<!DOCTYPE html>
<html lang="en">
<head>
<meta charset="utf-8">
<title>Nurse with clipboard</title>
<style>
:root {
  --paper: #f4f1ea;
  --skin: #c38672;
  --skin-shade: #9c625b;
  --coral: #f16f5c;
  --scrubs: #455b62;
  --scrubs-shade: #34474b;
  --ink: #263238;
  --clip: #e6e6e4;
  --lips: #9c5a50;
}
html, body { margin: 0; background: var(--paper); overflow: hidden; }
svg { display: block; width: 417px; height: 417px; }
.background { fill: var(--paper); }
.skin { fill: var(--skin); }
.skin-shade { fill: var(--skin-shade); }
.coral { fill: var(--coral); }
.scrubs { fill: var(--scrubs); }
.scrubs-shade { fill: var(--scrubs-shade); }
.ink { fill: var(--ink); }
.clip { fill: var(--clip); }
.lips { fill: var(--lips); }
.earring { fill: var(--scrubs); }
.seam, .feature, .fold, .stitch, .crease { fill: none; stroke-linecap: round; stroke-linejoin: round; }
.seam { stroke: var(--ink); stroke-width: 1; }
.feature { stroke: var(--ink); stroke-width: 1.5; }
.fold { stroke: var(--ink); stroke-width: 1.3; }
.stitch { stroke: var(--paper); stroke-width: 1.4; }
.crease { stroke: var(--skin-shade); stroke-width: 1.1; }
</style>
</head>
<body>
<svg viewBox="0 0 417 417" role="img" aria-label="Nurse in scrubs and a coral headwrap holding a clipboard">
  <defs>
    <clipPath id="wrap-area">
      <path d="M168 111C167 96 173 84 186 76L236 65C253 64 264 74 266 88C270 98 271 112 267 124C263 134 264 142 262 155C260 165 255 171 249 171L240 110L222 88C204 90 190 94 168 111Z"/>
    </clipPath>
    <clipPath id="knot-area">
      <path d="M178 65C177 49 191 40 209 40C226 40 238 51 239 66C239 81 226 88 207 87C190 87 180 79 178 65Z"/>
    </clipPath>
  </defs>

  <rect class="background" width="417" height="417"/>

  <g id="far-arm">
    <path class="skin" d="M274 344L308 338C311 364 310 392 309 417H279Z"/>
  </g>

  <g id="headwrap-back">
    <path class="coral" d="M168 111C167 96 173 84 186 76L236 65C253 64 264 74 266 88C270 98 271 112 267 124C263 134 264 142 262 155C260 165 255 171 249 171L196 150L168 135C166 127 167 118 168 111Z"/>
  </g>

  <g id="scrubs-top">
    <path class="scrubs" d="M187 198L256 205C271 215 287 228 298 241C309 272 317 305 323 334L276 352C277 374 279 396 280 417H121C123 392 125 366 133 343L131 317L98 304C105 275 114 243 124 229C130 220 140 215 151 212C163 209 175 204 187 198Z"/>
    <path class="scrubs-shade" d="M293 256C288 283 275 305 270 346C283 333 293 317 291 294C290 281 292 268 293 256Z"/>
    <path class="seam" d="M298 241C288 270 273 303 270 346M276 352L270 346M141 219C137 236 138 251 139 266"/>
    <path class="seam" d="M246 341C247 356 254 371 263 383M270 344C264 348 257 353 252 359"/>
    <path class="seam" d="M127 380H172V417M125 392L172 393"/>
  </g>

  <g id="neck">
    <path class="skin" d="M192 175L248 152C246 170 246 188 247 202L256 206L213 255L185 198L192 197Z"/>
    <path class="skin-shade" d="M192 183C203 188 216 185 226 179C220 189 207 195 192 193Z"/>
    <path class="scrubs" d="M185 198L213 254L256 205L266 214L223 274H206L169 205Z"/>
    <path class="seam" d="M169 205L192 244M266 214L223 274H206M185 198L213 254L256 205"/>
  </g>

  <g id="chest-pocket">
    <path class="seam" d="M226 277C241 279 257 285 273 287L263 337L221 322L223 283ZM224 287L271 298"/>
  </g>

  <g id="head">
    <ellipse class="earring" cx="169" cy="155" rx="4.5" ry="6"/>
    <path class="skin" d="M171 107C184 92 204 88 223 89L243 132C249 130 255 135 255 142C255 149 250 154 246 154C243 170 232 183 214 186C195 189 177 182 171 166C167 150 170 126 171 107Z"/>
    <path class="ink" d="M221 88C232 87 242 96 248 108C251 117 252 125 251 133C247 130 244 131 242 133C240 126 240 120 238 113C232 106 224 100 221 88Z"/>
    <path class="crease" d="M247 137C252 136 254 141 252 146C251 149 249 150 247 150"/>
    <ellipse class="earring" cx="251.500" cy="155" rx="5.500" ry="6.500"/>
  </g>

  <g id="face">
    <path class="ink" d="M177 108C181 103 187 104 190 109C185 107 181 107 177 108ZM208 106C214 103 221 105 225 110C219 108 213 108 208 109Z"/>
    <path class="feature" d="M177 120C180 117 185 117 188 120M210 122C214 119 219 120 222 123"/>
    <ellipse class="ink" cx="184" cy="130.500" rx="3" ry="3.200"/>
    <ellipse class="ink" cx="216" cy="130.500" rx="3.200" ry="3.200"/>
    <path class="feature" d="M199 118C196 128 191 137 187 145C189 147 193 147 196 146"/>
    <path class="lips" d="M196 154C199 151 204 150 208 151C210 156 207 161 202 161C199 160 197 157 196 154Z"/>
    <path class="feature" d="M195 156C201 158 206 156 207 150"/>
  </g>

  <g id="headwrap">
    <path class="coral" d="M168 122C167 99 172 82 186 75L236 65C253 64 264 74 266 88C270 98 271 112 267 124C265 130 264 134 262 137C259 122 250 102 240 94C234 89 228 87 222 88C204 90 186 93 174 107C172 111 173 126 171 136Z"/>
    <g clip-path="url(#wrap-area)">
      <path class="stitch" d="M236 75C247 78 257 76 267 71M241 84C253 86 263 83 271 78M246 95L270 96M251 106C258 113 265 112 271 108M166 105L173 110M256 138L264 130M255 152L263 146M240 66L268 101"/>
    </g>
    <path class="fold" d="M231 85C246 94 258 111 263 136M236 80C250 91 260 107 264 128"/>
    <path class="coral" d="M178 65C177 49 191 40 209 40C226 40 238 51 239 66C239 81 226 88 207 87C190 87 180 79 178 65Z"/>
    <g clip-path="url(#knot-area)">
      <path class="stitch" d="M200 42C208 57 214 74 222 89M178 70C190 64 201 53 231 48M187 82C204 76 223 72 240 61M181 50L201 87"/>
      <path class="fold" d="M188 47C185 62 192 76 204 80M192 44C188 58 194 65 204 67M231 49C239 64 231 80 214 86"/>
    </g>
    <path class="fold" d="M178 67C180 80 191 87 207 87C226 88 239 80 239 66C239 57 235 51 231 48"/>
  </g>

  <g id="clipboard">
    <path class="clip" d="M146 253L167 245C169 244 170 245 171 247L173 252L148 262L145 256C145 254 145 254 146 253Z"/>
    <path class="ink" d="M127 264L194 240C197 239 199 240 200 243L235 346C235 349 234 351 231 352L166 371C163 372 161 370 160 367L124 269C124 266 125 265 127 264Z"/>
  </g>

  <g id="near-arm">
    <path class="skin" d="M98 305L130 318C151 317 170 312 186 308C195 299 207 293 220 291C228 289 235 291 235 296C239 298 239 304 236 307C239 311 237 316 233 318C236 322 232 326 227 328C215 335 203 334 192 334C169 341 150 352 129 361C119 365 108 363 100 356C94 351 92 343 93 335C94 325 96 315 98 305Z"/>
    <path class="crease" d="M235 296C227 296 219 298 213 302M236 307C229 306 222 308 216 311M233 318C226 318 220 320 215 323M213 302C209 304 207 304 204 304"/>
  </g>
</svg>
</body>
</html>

> _What you need to do_:
Each of the entries must be written out again exactly.

> _Result of this task_:
<!DOCTYPE html>
<html lang="en">
<head>
<meta charset="utf-8">
<title>Nurse with clipboard</title>
<style>
:root {
  --paper: #f4f1ea;
  --skin: #c38672;
  --skin-shade: #9c625b;
  --coral: #f16f5c;
  --scrubs: #455b62;
  --scrubs-shade: #34474b;
  --ink: #263238;
  --clip: #e6e6e4;
  --lips: #9c5a50;
}
html, body { margin: 0; background: var(--paper); overflow: hidden; }
svg { display: block; width: 417px; height: 417px; }
.background { fill: var(--paper); }
.skin { fill: var(--skin); }
.skin-shade { fill: var(--skin-shade); }
.coral { fill: var(--coral); }
.scrubs { fill: var(--scrubs); }
.scrubs-shade { fill: var(--scrubs-shade); }
.ink { fill: var(--ink); }
.clip { fill: var(--clip); }
.lips { fill: var(--lips); }
.earring { fill: var(--scrubs); }
.seam, .feature, .fold, .stitch, .crease { fill: none; stroke-linecap: round; stroke-linejoin: round; }
.seam { stroke: var(--ink); stroke-width: 1; }
.feature { stroke: var(--ink); stroke-width: 1.5; }
.fold { stroke: var(--ink); stroke-width: 1.3; }
.stitch { stroke: var(--paper); stroke-width: 1.4; }
.crease { stroke: var(--skin-shade); stroke-width: 1.1; }
</style>
</head>
<body>
<svg viewBox="0 0 417 417" role="img" aria-label="Nurse in scrubs and a coral headwrap holding a clipboard">
  <defs>
    <clipPath id="wrap-area">
      <path d="M168 111C167 96 173 84 186 76L236 65C253 64 264 74 266 88C270 98 271 112 267 124C263 134 264 142 262 155C260 165 255 171 249 171L240 110L222 88C204 90 190 94 168 111Z"/>
    </clipPath>
    <clipPath id="knot-area">
      <path d="M178 65C177 49 191 40 209 40C226 40 238 51 239 66C239 81 226 88 207 87C190 87 180 79 178 65Z"/>
    </clipPath>
  </defs>

  <rect class="background" width="417" height="417"/>

  <g id="far-arm">
    <path class="skin" d="M274 344L308 338C311 364 310 392 309 417H279Z"/>
  </g>

  <g id="headwrap-back">
    <path class="coral" d="M168 111C167 96 173 84 186 76L236 65C253 64 264 74 266 88C270 98 271 112 267 124C263 134 264 142 262 155C260 165 255 171 249 171L196 150L168 135C166 127 167 118 168 111Z"/>
  </g>

  <g id="scrubs-top">
    <path class="scrubs" d="M187 198L256 205C271 215 287 228 298 241C309 272 317 305 323 334L276 352C277 374 279 396 280 417H121C123 392 125 366 133 343L131 317L98 304C105 275 114 243 124 229C130 220 140 215 151 212C163 209 175 204 187 198Z"/>
    <path class="scrubs-shade" d="M293 256C288 283 275 305 270 346C283 333 293 317 291 294C290 281 292 268 293 256Z"/>
    <path class="seam" d="M298 241C288 270 273 303 270 346M276 352L270 346M141 219C137 236 138 251 139 266"/>
    <path class="seam" d="M246 341C247 356 254 371 263 383M270 344C264 348 257 353 252 359"/>
    <path class="seam" d="M127 380H172V417M125 392L172 393"/>
  </g>

  <g id="neck">
    <path class="skin" d="M192 175L248 152C246 170 246 188 247 202L256 206L213 255L185 198L192 197Z"/>
    <path class="skin-shade" d="M192 183C203 188 216 185 226 179C220 189 207 195 192 193Z"/>
    <path class="scrubs" d="M185 198L213 254L256 205L266 214L223 274H206L169 205Z"/>
    <path class="seam" d="M169 205L192 244M266 214L223 274H206M185 198L213 254L256 205"/>
  </g>

  <g id="chest-pocket">
    <path class="seam" d="M226 277C241 279 257 285 273 287L263 337L221 322L223 283ZM224 287L271 298"/>
  </g>

  <g id="head">
    <ellipse class="earring" cx="169" cy="155" rx="4.5" ry="6"/>
    <path class="skin" d="M171 107C184 92 204 88 223 89L243 132C249 130 255 135 255 142C255 149 250 154 246 154C243 170 232 183 214 186C195 189 177 182 171 166C167 150 170 126 171 107Z"/>
    <path class="ink" d="M221 88C232 87 242 96 248 108C251 117 252 125 251 133C247 130 244 131 242 133C240 126 240 120 238 113C232 106 224 100 221 88Z"/>
    <path class="crease" d="M247 137C252 136 254 141 252 146C251 149 249 150 247 150"/>
    <ellipse class="earring" cx="251.500" cy="155" rx="5.500" ry="6.500"/>
  </g>

  <g id="face">
    <path class="ink" d="M177 108C181 103 187 104 190 109C185 107 181 107 177 108ZM208 106C214 103 221 105 225 110C219 108 213 108 208 109Z"/>
    <path class="feature" d="M177 120C180 117 185 117 188 120M210 122C214 119 219 120 222 123"/>
    <ellipse class="ink" cx="184" cy="130.500" rx="3" ry="3.200"/>
    <ellipse class="ink" cx="216" cy="130.500" rx="3.200" ry="3.200"/>
    <path class="feature" d="M199 118C196 128 191 137 187 145C189 147 193 147 196 146"/>
    <path class="lips" d="M196 154C199 151 204 150 208 151C210 156 207 161 202 161C199 160 197 157 196 154Z"/>
    <path class="feature" d="M195 156C201 158 206 156 207 150"/>
  </g>

  <g id="headwrap">
    <path class="coral" d="M168 122C167 99 172 82 186 75L236 65C253 64 264 74 266 88C270 98 271 112 267 124C265 130 264 134 262 137C259 122 250 102 240 94C234 89 228 87 222 88C204 90 186 93 174 107C172 111 173 126 171 136Z"/>
    <g clip-path="url(#wrap-area)">
      <path class="stitch" d="M236 75C247 78 257 76 267 71M241 84C253 86 263 83 271 78M246 95L270 96M251 106C258 113 265 112 271 108M166 105L173 110M256 138L264 130M255 152L263 146M240 66L268 101"/>
    </g>
    <path class="fold" d="M231 85C246 94 258 111 263 136M236 80C250 91 260 107 264 128"/>
    <path class="coral" d="M178 65C177 49 191 40 209 40C226 40 238 51 239 66C239 81 226 88 207 87C190 87 180 79 178 65Z"/>
    <g clip-path="url(#knot-area)">
      <path class="stitch" d="M200 42C208 57 214 74 222 89M178 70C190 64 201 53 231 48M187 82C204 76 223 72 240 61M181 50L201 87"/>
      <path class="fold" d="M188 47C185 62 192 76 204 80M192 44C188 58 194 65 204 67M231 49C239 64 231 80 214 86"/>
    </g>
    <path class="fold" d="M178 67C180 80 191 87 207 87C226 88 239 80 239 66C239 57 235 51 231 48"/>
  </g>

  <g id="clipboard">
    <path class="clip" d="M146 253L167 245C169 244 170 245 171 247L173 252L148 262L145 256C145 254 145 254 146 253Z"/>
    <path class="ink" d="M127 264L194 240C197 239 199 240 200 243L235 346C235 349 234 351 231 352L166 371C163 372 161 370 160 367L124 269C124 266 125 265 127 264Z"/>
  </g>

  <g id="near-arm">
    <path class="skin" d="M98 305L130 318C151 317 170 312 186 308C195 299 207 293 220 291C228 289 235 291 235 296C239 298 239 304 236 307C239 311 237 316 233 318C236 322 232 326 227 328C215 335 203 334 192 334C169 341 150 352 129 361C119 365 108 363 100 356C94 351 92 343 93 335C94 325 96 315 98 305Z"/>
    <path class="crease" d="M235 296C227 296 219 298 213 302M236 307C229 306 222 308 216 311M233 318C226 318 220 320 215 323M213 302C209 304 207 304 204 304"/>
  </g>
</svg>
</body>
</html>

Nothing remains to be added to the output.